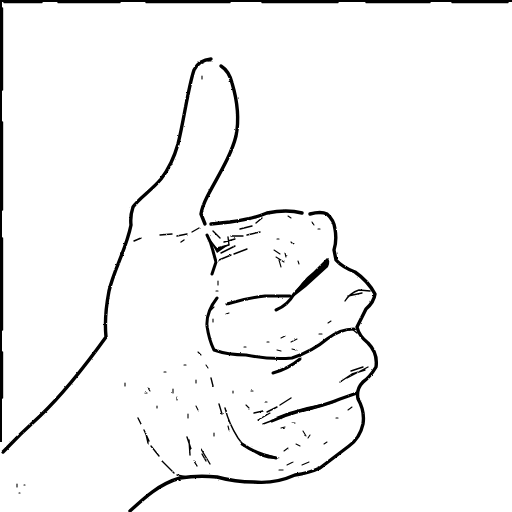
<!DOCTYPE html>
<html lang="en">
<head>
<meta charset="utf-8">
<title>Thumbs up</title>
<style>
:root { --paper: #fff; --ink: #000; }
html, body { margin: 0; background: var(--paper); overflow: hidden; }
.artwork { display: block; width: 512px; height: 512px; background: var(--paper); }
.line { fill: none; stroke: var(--ink); stroke-linecap: round; stroke-linejoin: round; }
.outline { stroke-width: 3.4; }
.crease { stroke-width: 3; }
.fine { stroke-width: 1.4; }
.speck { stroke-width: 1.1; }
.solid { fill: var(--ink); }
</style>
</head>
<body>
<svg class="artwork" viewBox="0 0 512 512" role="img" aria-label="Ink line drawing of a hand giving a thumbs up">
  <defs>
    <filter id="rough-ink" filterUnits="userSpaceOnUse" x="0" y="0" width="512" height="512">
      <feTurbulence type="fractalNoise" baseFrequency="0.35" numOctaves="2" seed="4" result="grain"/>
      <feDisplacementMap in="SourceGraphic" in2="grain" scale="2" xChannelSelector="R" yChannelSelector="G"/>
    </filter>
  </defs>

  <g id="border">
    <rect class="solid" x="0" y="0" width="512" height="2"/>
    <rect class="solid" x="0" y="0" width="2" height="442"/>
    <path class="line fine" d="M4 2.500H42M58 2.500H120M146 2.500H230M262 2.500H338M366 2.500H430M452 2.500H508M2.500 8V90M2.500 122V210M2.500 238V330M2.500 352V398"/>
  </g>

  <g filter="url(#rough-ink)">
    <g id="hand-outline" class="line outline">
      <path d="M211 59Q199 60 194 70C188 88 184 120 178 144Q172 165 161 179C151 191 139 198 133 207Q130 216 131 225C126 250 114 269 109 291Q104 317 106 337C88 362 62 395 40 416Q20 434 3 452"/>
      <path d="M221 66Q229 71 232 83C238 103 239 121 236 136C231 156 218 176 207 197Q202 207 201 214L205 224"/>
      <path d="M211 224L230 222Q253 219 267 213Q287 209 302 213M310 214Q321 211 327 214Q334 220 335 229Q337 240 334 250L336 260Q342 267 355 272Q368 281 375 294Q374 302 366 309L357 327Q359 336 368 343Q378 353 376 367Q370 377 363 382Q356 389 358 399Q365 411 363 424Q360 438 349 446L320 468Q309 473 295 475Q275 484 254 482Q235 482 217 477Q198 475 180 478C159 484 144 498 130 511"/>
    </g>

    <g id="finger-creases" class="line crease">
      <path d="M207 235Q211 242 213 251L216 262L212 274"/>
      <path d="M227 304Q246 298 265 296L290 296"/>
      <path d="M217 298Q206 312 207 326Q209 340 214 350Q228 355 246 355Q271 360 292 358Q313 351 327 339Q340 329 354 329"/>
      <path d="M276 310Q288 305 294 294Q307 280 319 270"/>
      <path d="M273 373Q288 369 300 359"/>
      <path d="M272 421Q285 415 300 411Q326 405 340 399L357 393"/>
      <path d="M242 444Q256 454 276 458"/>
    </g>
    <path class="solid" d="M327 258Q331 260 328 267L306 287L292 298Q301 281 313 272Z"/>
    <path class="solid" d="M276 417Q305 405 337 402L307 411Q290 413 281 419Z"/>
    <path class="solid" d="M255 453Q269 454 280 458Q267 461 255 453Z"/>
    <path class="solid" d="M206 234L217 248L230 244L217 253Z"/>

    <g id="fine-creases" class="line fine">
      <path d="M134 241L141 238M160 235L172 234M177 236L187 234M192 232L199 228M181 242L184 240"/>
      <path d="M213 231L220 238M217 248L229 245L228 237M224 242L235 239M231 236L243 236M247 235L260 232M219 260L231 255M234 254L247 249M221 253L235 246M240 229L252 226M256 223L262 218"/>
      <path d="M345 301Q350 293 359 290L370 291M348 296L362 293M352 329L357 333"/>
      <path d="M340 382L352 374L365 370M347 378L368 367M351 371L363 367"/>
      <path d="M225 408Q229 424 238 438L244 446M219 404L222 414M211 378L213 386"/>
      <path d="M138 418L141 424M144 430L149 441M151 446L159 456M162 461L174 473M177 475L187 477M146 434L148 443"/>
      <path d="M187 437L191 449M189 440L190 455M201 449L210 464M202 454L206 461M194 461L197 466"/>
      <path d="M254 413L263 411M267 412L277 407M280 405L291 398M258 420L270 413M263 424L271 421"/>
    </g>

    <g id="skin-specks" class="line speck">
      <path d="M202 76V79M208 61H211M274 250L280 254M276 257L284 262M279 260L281 267M285 253L286 257M291 242L293 244M298 261L299 264M277 239H279M288 216L291 218M312 222L314 225M318 229H320"/>
      <path d="M218 281V285M216 291H218M211 310L214 307M213 319V322M226 314L229 313M281 338L285 336M291 342L297 339M292 349L296 350M277 350L281 351M267 342H269M244 347H246M319 334H322M328 323L331 321"/>
      <path d="M198 352L201 355M206 365L208 368M196 380V383M184 365H186M173 389V393M177 397V400M148 388L150 391M145 393H147M125 383V386M164 372H166M157 406V408M196 406L198 410M188 414V418"/>
      <path d="M251 391H253M246 405L249 408M265 402H267M281 428L285 427M292 423H295M303 431L306 436M308 438L310 435M296 444L300 446M284 451L288 448M287 465L293 462M302 465L309 462M279 470H283M324 444L327 442M336 418H338M348 410L352 407M233 391V393M228 426L229 430M214 433V436"/>
      <path d="M17 484V487M19 493H20M24 485H25"/>
    </g>
  </g>
</svg>
</body>
</html>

### [TASK DIRECTIONS]
Please repeat every record exactly as it stands, leaving out any pictures.

### [WRITTEN SOLUTION]
<!DOCTYPE html>
<html lang="en">
<head>
<meta charset="utf-8">
<title>Thumbs up</title>
<style>
:root { --paper: #fff; --ink: #000; }
html, body { margin: 0; background: var(--paper); overflow: hidden; }
.artwork { display: block; width: 512px; height: 512px; background: var(--paper); }
.line { fill: none; stroke: var(--ink); stroke-linecap: round; stroke-linejoin: round; }
.outline { stroke-width: 3.4; }
.crease { stroke-width: 3; }
.fine { stroke-width: 1.4; }
.speck { stroke-width: 1.1; }
.solid { fill: var(--ink); }
</style>
</head>
<body>
<svg class="artwork" viewBox="0 0 512 512" role="img" aria-label="Ink line drawing of a hand giving a thumbs up">
  <defs>
    <filter id="rough-ink" filterUnits="userSpaceOnUse" x="0" y="0" width="512" height="512">
      <feTurbulence type="fractalNoise" baseFrequency="0.35" numOctaves="2" seed="4" result="grain"/>
      <feDisplacementMap in="SourceGraphic" in2="grain" scale="2" xChannelSelector="R" yChannelSelector="G"/>
    </filter>
  </defs>

  <g id="border">
    <rect class="solid" x="0" y="0" width="512" height="2"/>
    <rect class="solid" x="0" y="0" width="2" height="442"/>
    <path class="line fine" d="M4 2.500H42M58 2.500H120M146 2.500H230M262 2.500H338M366 2.500H430M452 2.500H508M2.500 8V90M2.500 122V210M2.500 238V330M2.500 352V398"/>
  </g>

  <g filter="url(#rough-ink)">
    <g id="hand-outline" class="line outline">
      <path d="M211 59Q199 60 194 70C188 88 184 120 178 144Q172 165 161 179C151 191 139 198 133 207Q130 216 131 225C126 250 114 269 109 291Q104 317 106 337C88 362 62 395 40 416Q20 434 3 452"/>
      <path d="M221 66Q229 71 232 83C238 103 239 121 236 136C231 156 218 176 207 197Q202 207 201 214L205 224"/>
      <path d="M211 224L230 222Q253 219 267 213Q287 209 302 213M310 214Q321 211 327 214Q334 220 335 229Q337 240 334 250L336 260Q342 267 355 272Q368 281 375 294Q374 302 366 309L357 327Q359 336 368 343Q378 353 376 367Q370 377 363 382Q356 389 358 399Q365 411 363 424Q360 438 349 446L320 468Q309 473 295 475Q275 484 254 482Q235 482 217 477Q198 475 180 478C159 484 144 498 130 511"/>
    </g>

    <g id="finger-creases" class="line crease">
      <path d="M207 235Q211 242 213 251L216 262L212 274"/>
      <path d="M227 304Q246 298 265 296L290 296"/>
      <path d="M217 298Q206 312 207 326Q209 340 214 350Q228 355 246 355Q271 360 292 358Q313 351 327 339Q340 329 354 329"/>
      <path d="M276 310Q288 305 294 294Q307 280 319 270"/>
      <path d="M273 373Q288 369 300 359"/>
      <path d="M272 421Q285 415 300 411Q326 405 340 399L357 393"/>
      <path d="M242 444Q256 454 276 458"/>
    </g>
    <path class="solid" d="M327 258Q331 260 328 267L306 287L292 298Q301 281 313 272Z"/>
    <path class="solid" d="M276 417Q305 405 337 402L307 411Q290 413 281 419Z"/>
    <path class="solid" d="M255 453Q269 454 280 458Q267 461 255 453Z"/>
    <path class="solid" d="M206 234L217 248L230 244L217 253Z"/>

    <g id="fine-creases" class="line fine">
      <path d="M134 241L141 238M160 235L172 234M177 236L187 234M192 232L199 228M181 242L184 240"/>
      <path d="M213 231L220 238M217 248L229 245L228 237M224 242L235 239M231 236L243 236M247 235L260 232M219 260L231 255M234 254L247 249M221 253L235 246M240 229L252 226M256 223L262 218"/>
      <path d="M345 301Q350 293 359 290L370 291M348 296L362 293M352 329L357 333"/>
      <path d="M340 382L352 374L365 370M347 378L368 367M351 371L363 367"/>
      <path d="M225 408Q229 424 238 438L244 446M219 404L222 414M211 378L213 386"/>
      <path d="M138 418L141 424M144 430L149 441M151 446L159 456M162 461L174 473M177 475L187 477M146 434L148 443"/>
      <path d="M187 437L191 449M189 440L190 455M201 449L210 464M202 454L206 461M194 461L197 466"/>
      <path d="M254 413L263 411M267 412L277 407M280 405L291 398M258 420L270 413M263 424L271 421"/>
    </g>

    <g id="skin-specks" class="line speck">
      <path d="M202 76V79M208 61H211M274 250L280 254M276 257L284 262M279 260L281 267M285 253L286 257M291 242L293 244M298 261L299 264M277 239H279M288 216L291 218M312 222L314 225M318 229H320"/>
      <path d="M218 281V285M216 291H218M211 310L214 307M213 319V322M226 314L229 313M281 338L285 336M291 342L297 339M292 349L296 350M277 350L281 351M267 342H269M244 347H246M319 334H322M328 323L331 321"/>
      <path d="M198 352L201 355M206 365L208 368M196 380V383M184 365H186M173 389V393M177 397V400M148 388L150 391M145 393H147M125 383V386M164 372H166M157 406V408M196 406L198 410M188 414V418"/>
      <path d="M251 391H253M246 405L249 408M265 402H267M281 428L285 427M292 423H295M303 431L306 436M308 438L310 435M296 444L300 446M284 451L288 448M287 465L293 462M302 465L309 462M279 470H283M324 444L327 442M336 418H338M348 410L352 407M233 391V393M228 426L229 430M214 433V436"/>
      <path d="M17 484V487M19 493H20M24 485H25"/>
    </g>
  </g>
</svg>
</body>
</html>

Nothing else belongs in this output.